Or do you?
At PEI's Hong Kong Forum this week, Thomas Kubr, the executive chairman of Capital Dynamics, left delegates slightly taken aback when he said that track record counts for… exactly nothing. 
“The relevance of past performance is completely not there. It doesn't matter,” Kubr said. “The person that generated the past performance is not the person that is going to work your money in the future.”
It may be physically the same person, but that manager has been through some fundamental life and career changes, Kubr said. No longer the hungry first-time fund manager, he's now rich and has likely lost his lust for the day job.
“This makes this job of really finding good GPs incredibly difficult because the history that they've done is simply irrelevant to my question of will they be a good steward of my investment going forward.”

Jie Gong, a partner at fund of funds Pantheon Ventures, agreed that “past performance does not predict future success”. However, she posited some methods for determining the potential success of a given vintage in a particular market.

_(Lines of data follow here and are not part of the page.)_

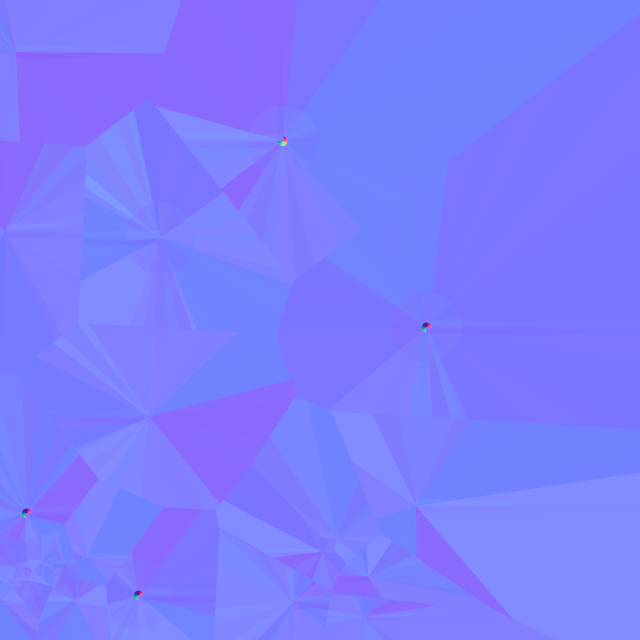
A WebGL 2 fragment shader for this texture map:

```glsl
#version 300 es
precision highp float;

uniform vec2 u_resolution;
out vec4 fragColor;

const float TAU = 6.28318;
const int BROAD_SITES = 10;
const int ALL_SITES = 21;
const int TONES = 6;
const vec3 TONE[TONES] = vec3[](
  vec3(0.51, 0.50, 1.00), vec3(0.44, 0.51, 1.00), vec3(0.48, 0.455, 1.00),
  vec3(0.51, 0.55, 1.00), vec3(0.54, 0.415, 0.99), vec3(0.49, 0.60, 0.99));
const float SHARE[TONES] = float[](0.28, 0.22, 0.19, 0.16, 0.12, 0.03);

float hash(vec2 p) {
  return fract(sin(dot(p, vec2(12.9898, 78.233))) * 43758.5453);
}

// Weighted choice of a facet tone
vec3 pickTone(float chance) {
  for (int i = 0; i < TONES; i++) {
    if (chance < SHARE[i]) return TONE[i];
    chance -= SHARE[i];
  }
  return TONE[0];
}

// Evenly spread sites leaning left, then two tight clusters near the bottom
vec2 sitePosition(int index) {
  float n = float(index);
  if (index <= BROAD_SITES) {
    return fract(0.5 + n * vec2(0.7549, 0.5698)) * vec2(0.85, 1.0);
  }
  vec2 centre = index % 3 == 0 ? vec2(0.53, 0.10) : vec2(0.07, 0.08);
  vec2 jitter = vec2(hash(vec2(n, 3.1)), hash(vec2(n, 8.7))) - 0.5;
  return centre + 0.16 * jitter;
}

int nearestSite(vec2 p) {
  int best = 1;
  float bestDistance = 9.0;
  for (int i = 1; i <= ALL_SITES; i++) {
    float d = distance(p, sitePosition(i));
    if (d < bestDistance) {
      bestDistance = d;
      best = i;
    }
  }
  return best;
}

// Index of an unevenly wide wedge around a full turn
float wedge(float turn, float count, float seed) {
  float t = turn * count;
  float k = mod(floor(t), count);
  float border = 0.1 + 0.8 * hash(vec2(k, seed));
  return mod(k + step(border, fract(t)), count);
}

// Wide facets, some of them split into fans of thin blades
vec3 facets(vec2 d, float seed, float fanChance, float blades) {
  float turn = atan(d.y, d.x) / TAU + 0.5;
  float wide = wedge(turn, 7.0, seed);
  float blade = wedge(turn, blades, seed + 0.37);
  vec3 base = pickTone(hash(vec2(wide + 2.0, seed * 1.7)));
  vec3 thin = pickTone(hash(vec2(blade + 5.0, seed * 2.3)));
  float fan = step(hash(vec2(wide, seed + 4.9)), fanChance);
  return mix(base, thin, mix(0.05, 0.42, fan));
}

// Thin rounded seam leaving the site along +x
float seamTilt(vec2 d, float width) {
  float across = d.y / width;
  float inside = step(abs(across), 1.0) * step(0.0, d.x);
  return inside * sin(across * 3.0) * exp(-7.0 * d.x);
}

// Crescent-shaped pit at the site
float crescent(vec2 d, float radius) {
  float outer = step(length(d), radius);
  float inner = step(length(d - radius * vec2(0.4, -0.5)), 0.65 * radius);
  return outer * (1.0 - inner);
}

vec3 surface(vec2 p) {
  int index = nearestSite(p);
  float seed = float(index);
  vec2 site = sitePosition(index);
  vec2 d = p - site;
  bool broad = index <= BROAD_SITES;
  float size = broad ? 1.0 : 0.5;
  float blades = broad ? 40.0 : 18.0;

  // Fans crowd the lower left; a few sites carry a disc of other facets
  float fanChance = clamp(0.75 - 0.4 * site.x - 0.4 * site.y, 0.15, 0.6);
  float discRadius = 0.055 * size * step(0.8, hash(vec2(seed, 6.2)));
  float ring = step(length(d), discRadius);
  vec3 color = facets(d, seed, fanChance, blades);
  color = mix(color, facets(d, seed + 50.0, 0.6, 24.0), 0.4 * ring);

  // Seams along the axes
  float side = hash(vec2(seed, 1.3)) < 0.5 ? -1.0 : 1.0;
  color.g += 0.04 * seamTilt(vec2(d.x * side, d.y), 0.012 * size);
  color.r += 0.025 * seamTilt(vec2(-d.y * side, d.x), 0.009 * size);

  // Steep slopes inside the pit of every third site
  if (broad && index % 3 == 1) {
    vec2 slope = vec2(d.x, -d.y) / max(length(d), 0.0001);
    vec3 steep = vec3(0.5 + 0.45 * slope, 0.6);
    color = mix(color, steep, crescent(d * side, 0.0075));
  }
  return color;
}

void main() {
  // Nine samples per pixel smooth every edge
  vec3 sum = vec3(0.0);
  for (int i = 0; i < 9; i++) {
    vec2 offset = (vec2(i % 3, i / 3) - 1.0) / 3.0;
    sum += surface((gl_FragCoord.xy + offset) / u_resolution);
  }
  fragColor = vec4(sum / 9.0, 1.0);
}
```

Gong's team uses three lenses to assess a particular pocket of a given market. The first is enduring trends; examples in Asia would be things like urbanisation and productivity gain, which she classifies as “multi-decade developments”. The second is business cyclicality, so things like government tightening and easing, interest rates and other factors that have an effect on the public markets, a key exit route for many private equity investments in Asia. 
The third variable Gong refers to as the “liquidity cyclicality”, which is dictated by the supply and demand of capital into a given market. This affects valuations, which is a “leading indicator to the performance of a given vintage”.
“The swathe of capital is always the enemy of performance, and no GP regardless of skill, is able to triumph over that if the overall market valuation is extremely, extremely elevated,” Gong said.
But for Kubr, this too is all academic. At the end of the day, you just can't predict the future.
Of Gong's lenses he said: “You can use them to look backwards and understand why a certain vintage worked better than the other, but trying to be prescriptive about this, when to invest where, we find extremely challenging.”
Kubr said if you were to look at any large data set of private equity fund performance over a 20-year period, categorised by geography, asset class, strategy or any other criteria and then ranked each vintage year from best to worst by numbers, you would discover that there's no pattern.
“It's completely random. And this randomness in past performance is a pretty good indicator of just how impossible it is to make this prescriptive,” he said. 
There's one thing that every LP will surely agree on: a good manager will make you money, even in sub-par conditions, and a bad manager will lose you money even in fair weather.
The million (or in some cases billion) dollar question is, therefore, how do you pick a good manager?
Kubr's answer is that you shouldn't try. Instead, LPs should focus on avoiding the bad. 
“If LPs would spend more time rooting out the screaming inefficiencies and deficiencies of GPs and just get rid of those, and then just randomly pick from what's left over, their performance would be naturally five percent over the average,” he said. “Frankly anyone that tells me that they can really pick the future top quartile or second quartile, they're dreaming.”
LPs are all on the hunt for quality managers, but that quality comes in many shapes and sizes, and will only reveal itself fully ten years down the road – by which time the deed is clearly done.   
So until LPs find the magic formula for predicting the future, they'll have to keep analysing – and guessing – their way to success.